**What is being asked:** Using the records that follow, tally the lines containing the word "linecap" and state only the count.

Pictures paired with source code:
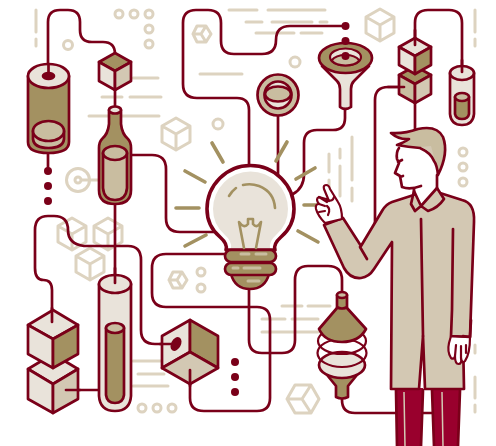
<!DOCTYPE html>
<html lang="en">
<head>
<meta charset="utf-8">
<title>Idea machine</title>
<style>
:root{--wine:#7a0019;--red:#99002d;--olive:#a39161;--sand:#d3c8b3;--mid:#c9bda0;--pale:#e9e3da;--faint:#ddd3c0;--white:#fff}
html,body{margin:0;background:var(--white);overflow:hidden}
svg{display:block;width:496px;height:446px}
.line{fill:none;stroke:var(--wine);stroke-width:2.7;stroke-linecap:round;stroke-linejoin:round}
.part{stroke:var(--wine);stroke-width:2.7;stroke-linecap:round;stroke-linejoin:round}
.fine{stroke-width:2.2}
.ghost{fill:none;stroke:var(--faint);stroke-width:3;stroke-linecap:round;stroke-linejoin:round}
.rays{fill:none;stroke:var(--olive);stroke-width:3.6;stroke-linecap:round}
.glow{fill:none;stroke:var(--olive);stroke-width:2.6;stroke-linecap:round;stroke-linejoin:round}
.shine{fill:none;stroke:var(--mid);stroke-width:3;stroke-linecap:round}
.glass{stroke-width:3.6}
.bare{stroke:none}
.wine{fill:var(--wine)}.red{fill:var(--red)}.olive{fill:var(--olive)}.sand{fill:var(--sand)}
.mid{fill:var(--mid)}.pale{fill:var(--pale)}.white{fill:var(--white)}.none{fill:none}
</style>
</head>
<body>
<svg viewBox="0 0 496 446" role="img" aria-label="Man in a coat pointing at a light bulb joined by pipes to cubes, flasks and funnels">
<defs>
  <path id="ghost-cube" d="M0-16 14-8V8L0 16-14 8V-8ZM-14-8 0 0 14-8M0 0V16"/>
  <path id="ghost-hex" d="M-8-14H8L16 0 8 14H-8L-16 0ZM-16 0H-1L8-14M-1 0 8 14"/>
  <path id="ghost-hex-small" d="M-5-8H4L9 0 4 8H-5L-9 0ZM-9 0H-1L4-8M-1 0 4 8"/>
  <g id="dots-down"><circle r="4"/><circle cy="15" r="4"/><circle cy="30" r="4"/></g>
  <g id="dots-across"><circle r="4"/><circle cx="15" r="4"/><circle cx="30" r="4"/></g>
</defs>
<rect class="white" width="496" height="446"/>

<g id="background-marks" class="ghost">
  <path d="M36 10V32M36 39V46M475 10V32M475 39V46M475 345V353M475 377V398M475 405V412"/>
  <path d="M229 10H257M268 10H325M246 22H262M272 22H312M320 22H327M256 33H294M301 33H322M200 74H242"/>
  <path d="M133 78H158M102 97H122M130 97H161M89 116H159"/>
  <path d="M329 154V172M329 180V200M340 149V158M340 166V196M352 137V180M352 188V201"/>
  <path d="M282 306H302M308 306H330M262 332H282M292 319H318M262 319H285M273 332H318M133 361H163M138 374H164M133 386H168"/>
  <use href="#dots-across" x="119" y="14"/>
  <circle cx="149" cy="29" r="4"/><circle cx="149" cy="44" r="4"/>
  <use href="#dots-down" x="463" y="152"/><use href="#dots-across" x="142" y="408"/>
  <circle cx="201" cy="272" r="4"/><circle cx="201" cy="288" r="4"/>
  <circle cx="68" cy="45" r="4.5"/><circle cx="218" cy="124" r="5"/><circle cx="295" cy="62" r="5"/>
  <circle cx="78" cy="180" r="11.5"/><circle cx="78" cy="180" r="3"/><path d="M82 180H100"/>
  <use href="#ghost-cube" x="176" y="134"/><use href="#ghost-cube" x="380" y="25"/>
  <use href="#ghost-cube" x="72" y="234"/><use href="#ghost-cube" x="108" y="234"/><use href="#ghost-cube" x="90" y="264"/>
  <use href="#ghost-hex" x="303" y="399"/><use href="#ghost-hex-small" x="202" y="34"/><use href="#ghost-hex-small" x="178" y="280"/>
</g>

<g id="pipes" class="line">
  <path d="M115 60V54Q115 42 103 42H92Q80 42 80 30V22Q80 10 68 10H60Q48 10 48 22V76M48 152V168"/>
  <path d="M115 88V108M115 204V284"/>
  <path d="M130 155H152Q166 155 166 169V218Q166 232 180 232H214"/>
  <path d="M249 166V110Q249 98 237 98H197Q183 98 183 84V23Q183 10 196 10H208Q221 10 221 23V41Q221 54 234 54H262Q276 54 276 40T290 26H345"/>
  <path d="M278 114V174M345 108V118Q345 130 333 130H317Q304 130 304 143V174Q304 188 293 194"/>
  <path d="M415 40V23Q415 10 428 10H449Q462 10 462 23V72M404 87H388Q375 87 375 100V230M415 100V132"/>
  <path d="M52 320V290Q52 280 43.5 280T35 268V230Q35 216 48 216H54Q68 216 68 230T84 246H128Q141 246 141 260V330Q141 344 155 344H176"/>
  <path d="M226 254H166Q152 254 152 268V293Q152 307 166 307H257Q270 307 270 320V398Q270 411 257 411H204Q190 411 190 398V368"/>
  <path d="M249 288V340Q249 353 262 353H282Q295 353 295 340V280Q295 266 308 266H328Q342 266 342 280V294"/>
  <path d="M342 396V400Q342 413 355 413H440M66 390H100"/>
</g>

<g id="canister" class="part">
  <path class="olive" d="M28 76V142Q28 153 48.5 153T69 142V76Z"/>
  <ellipse class="pale" cx="48.5" cy="76" rx="20.5" ry="12"/>
  <path class="mid" d="M33 131V139Q34 148 48.5 148T64 139V131Z"/>
  <ellipse class="mid" cx="48.5" cy="131" rx="15.5" ry="10"/>
  <ellipse class="wine" cx="48.5" cy="76" rx="5.5" ry="3"/><path class="none" d="M48.5 64V75"/>
</g>
<use href="#dots-down" class="wine" x="48" y="171"/>

<g id="small-cube" class="part">
  <path class="olive" d="M115 53 131 62 115 71 99 62Z"/><path class="pale" d="M99 62 115 71V90L99 81Z"/><path class="sand" d="M131 62V81L115 90V71Z"/>
</g>

<g id="bottle" class="part">
  <path class="olive" d="M109 110H121V124Q122 134 128 139Q131 142 131 148V190Q131 204 115 204T99 190V148Q99 142 102 139Q108 134 109 124Z"/>
  <ellipse class="pale" cx="115" cy="110" rx="6" ry="3.5"/>
  <path class="mid" d="M103 153V188Q104 200 115 200T127 188V153Z"/><ellipse class="mid" cx="115" cy="153" rx="12" ry="7"/>
</g>

<g id="test-tube" class="part">
  <path class="pale" d="M99 284V396Q100 411 115 411T131 396V284Z"/><ellipse class="pale" cx="115" cy="284" rx="16" ry="9"/>
  <path class="olive" d="M106 328V395Q107 403 115 403T124 395V328Z"/><ellipse class="mid" cx="115" cy="328" rx="9" ry="5"/>
  <path class="none" d="M115 268V283"/>
</g>

<g id="stacked-cubes" class="part">
  <path class="pale" d="M53 354 78 369 53 384 28 369Z"/><path class="pale" d="M28 369 53 384V413L28 399Z"/><path class="sand" d="M78 369V399L53 413V384Z"/>
  <path class="pale" d="M53 310 78 325 53 339 28 325Z"/><path class="pale" d="M28 325 53 339V368L28 354Z"/><path class="olive" d="M78 325V354L53 368V339Z"/>
  <path class="none" d="M52 308V322M66 390H80"/>
</g>

<g id="large-cube" class="part">
  <path class="pale" d="M190 320V352L162 368V336Z"/><path class="olive" d="M190 320 218 336V368L190 352Z"/><path class="sand" d="M190 352 218 368 190 384 162 368Z"/>
  <ellipse class="wine" cx="176" cy="344" rx="3.5" ry="6" transform="rotate(28 176 344)"/><path class="none" d="M160 344H175M190 370V386"/>
</g>
<use href="#dots-down" class="wine" x="235" y="362"/>

<g id="ring" class="part">
  <circle class="mid" cx="278" cy="95" r="20.5"/>
  <circle class="pale" cx="278" cy="95" r="13.5"/>
  <ellipse class="mid" cx="278" cy="94" rx="13" ry="7.5"/>
</g>

<g id="funnel">
  <g class="part">
    <path class="pale" d="M322 66 337 81Q340 84 340 89V107Q345 111 351 107V89Q351 84 354 81L369 66Z"/>
    <ellipse class="olive" cx="345.5" cy="58" rx="26.5" ry="15"/>
    <ellipse class="pale fine" cx="345.5" cy="57" rx="15.5" ry="8.5"/>
    <path class="mid fine" d="M331.5 60.5Q336 55 345.5 55T359.5 60.5Q355 65.5 345.5 65.5T331.5 60.5Z"/>
  </g>
  <g id="drops" class="wine"><circle cx="345.5" cy="26" r="4"/><circle cx="345.5" cy="41" r="4"/><circle cx="345.5" cy="56" r="4"/></g>
</g>

<g id="cube-tower" class="part">
  <path class="olive" d="M415 66 431 75 415 84 399 75Z"/><path class="mid" d="M399 75 415 84V103L399 94Z"/><path class="sand" d="M415 84 431 75V94L415 103Z"/>
  <path class="pale" d="M415 38 431 47 415 56 399 47Z"/><path class="pale" d="M399 47 415 56V74L399 65Z"/><path class="olive" d="M431 47V65L415 74V56Z"/>
  <path class="none" d="M415 30V45M388 87H404"/>
</g>

<g id="vial" class="part">
  <path class="pale" d="M450 73V114Q451 125 462 125T474 114V73Z"/><ellipse class="pale" cx="462" cy="73" rx="12" ry="7"/>
  <path class="olive" d="M455 97V114Q456 119 462 119T469 114V97Z"/><ellipse class="mid" cx="462" cy="97" rx="7" ry="4"/>
  <path class="none" d="M462 60V72"/>
</g>

<g id="light-bulb">
  <path class="rays" d="M212 143 223 162M185 171 205 182M176 208H199M185 246 206 235M287 142 276 161M315 168 296 179M304 205H318M298 231 318 242"/>
  <g class="part">
    <path class="olive" d="M231 274Q235 289 250 289T269 274Z"/>
    <path class="white glass" d="M226 250Q228 244 220 237Q207 226 207 209A43.5 43.5 0 0 1 294 209Q294 226 281 237Q273 244 275 250Z"/>
    <path class="pale bare" d="M231 248Q232 241 224 234Q213 224 213 209A37.5 37.5 0 0 1 288 209Q288 224 277 234Q269 241 270 248Z"/>
    <rect class="olive" x="225" y="250" width="51" height="12" rx="6"/><rect class="olive" x="225" y="263" width="51" height="12" rx="6"/>
  </g>
  <path class="shine" d="M241 254H249M256 254H266M233 268H238M244 268H260M248 281H259"/>
  <path class="glow" d="M229 196Q232 191 236 188M243 185Q251 183 259 186Q274 192 275 208"/>
  <path class="glow" d="M244 248 239 222Q244 229 248 224V219H253V224Q257 229 261 222L256 248"/>
</g>

<g id="coil-flask" class="part">
  <path class="olive" d="M323 370 336 386V397Q342 400 348 397V386L361 370Z"/>
  <ellipse class="pale" cx="342" cy="365" rx="23" ry="13"/>
  <g class="none fine"><ellipse cx="342" cy="353" rx="24.5" ry="14"/><ellipse cx="342" cy="341" rx="24" ry="13"/></g>
  <path class="olive" d="M337 308 319 329Q325 342 342 342T366 329L347 308Z"/>
  <path class="olive" d="M337 295V307Q342 310 347 307V295Z"/><ellipse class="mid" cx="342" cy="295" rx="5" ry="3"/>
</g>

<g id="man">
  <g id="trousers">
    <path class="red" d="M396 388H423L421 446H397Z"/><path class="red" d="M432 388H460L458 446H434Z"/>
    <path d="M404 392 405 446M442 392 443 446" stroke="var(--sand)" stroke-width="1.5"/>
    <path class="line" d="M396 390 397 446M423 390 421 446M432 390 434 446M460 390 458 446"/>
  </g>
  <g id="coat" class="part">
    <path class="sand" d="M420 193 392 202Q386 204 382 211L361 246 343 218 324 225 344 268Q350 279 361 278Q369 277 374 269L392 242 391 389H419L423 336 425 389H464L463 336 470 337 474 222Q475 203 462 200L440 193Z"/>
    <path class="none" d="M421 219 423 336M360 247 367 259"/>
  </g>
  <g id="lowered-hand" class="part fine white">
    <path d="M451 336 449 343Q447 352 451 358Q454 360 455 356Q455 364 458.5 364T461 358Q462 364 465 361Q470 354 470 337Z"/>
    <path class="none" d="M455 356 456 345M461 358V346M466 353V345"/>
  </g>
  <path id="sleeve" class="line" d="M453 229 452 310 451 336 470 337 471 320"/>
  <g id="head" class="part">
    <path class="white bare" d="M397 148 402 152Q410 146 418 148L436 158Q441 165 439 173L437 192 416 204 414 188 402 187 400 176 395 174Z"/>
    <path class="mid" d="M391 133Q404 134 418 129Q437 125 443 137Q449 153 438 175Q437 165 434 161Q431 153 420 148Q408 147 397 145Q405 142 409 139Q399 140 391 133Z"/>
    <path class="sand bare" d="M421 147 431 146 434 157Q430 151 421 147Z"/>
    <path class="none" d="M399 148Q396 152 397 159L399 163 395 173 400 176 402 187Q410 190 421 186M398 162 402 160M400 177 403 176M414 189V196M437 175V190"/>
  </g>
  <g id="collar" class="part">
    <path class="white bare" d="M414 192 420 206 437 190Z"/>
    <path class="sand" d="M414 191 411 204 415 211 421 206ZM437 188 421 206 428 211Q438 208 444 199Z"/>
  </g>
  <g id="pointing-hand" class="part fine white">
    <path d="M325 223Q318 216 316 209Q315 204 319 204Q315 199 319 197L326 199 329 201 324 189Q323 185 326 185T330 189L338 202Q342 208 342 219Z"/>
    <path class="none" d="M319 204 325 206M319 197 327 202M319 212 325 211M327 200Q333 202 334 197M328 215Q331 209 327 206"/>
  </g>
</g>
</svg>
</body>
</html>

**Exercise solution:** 6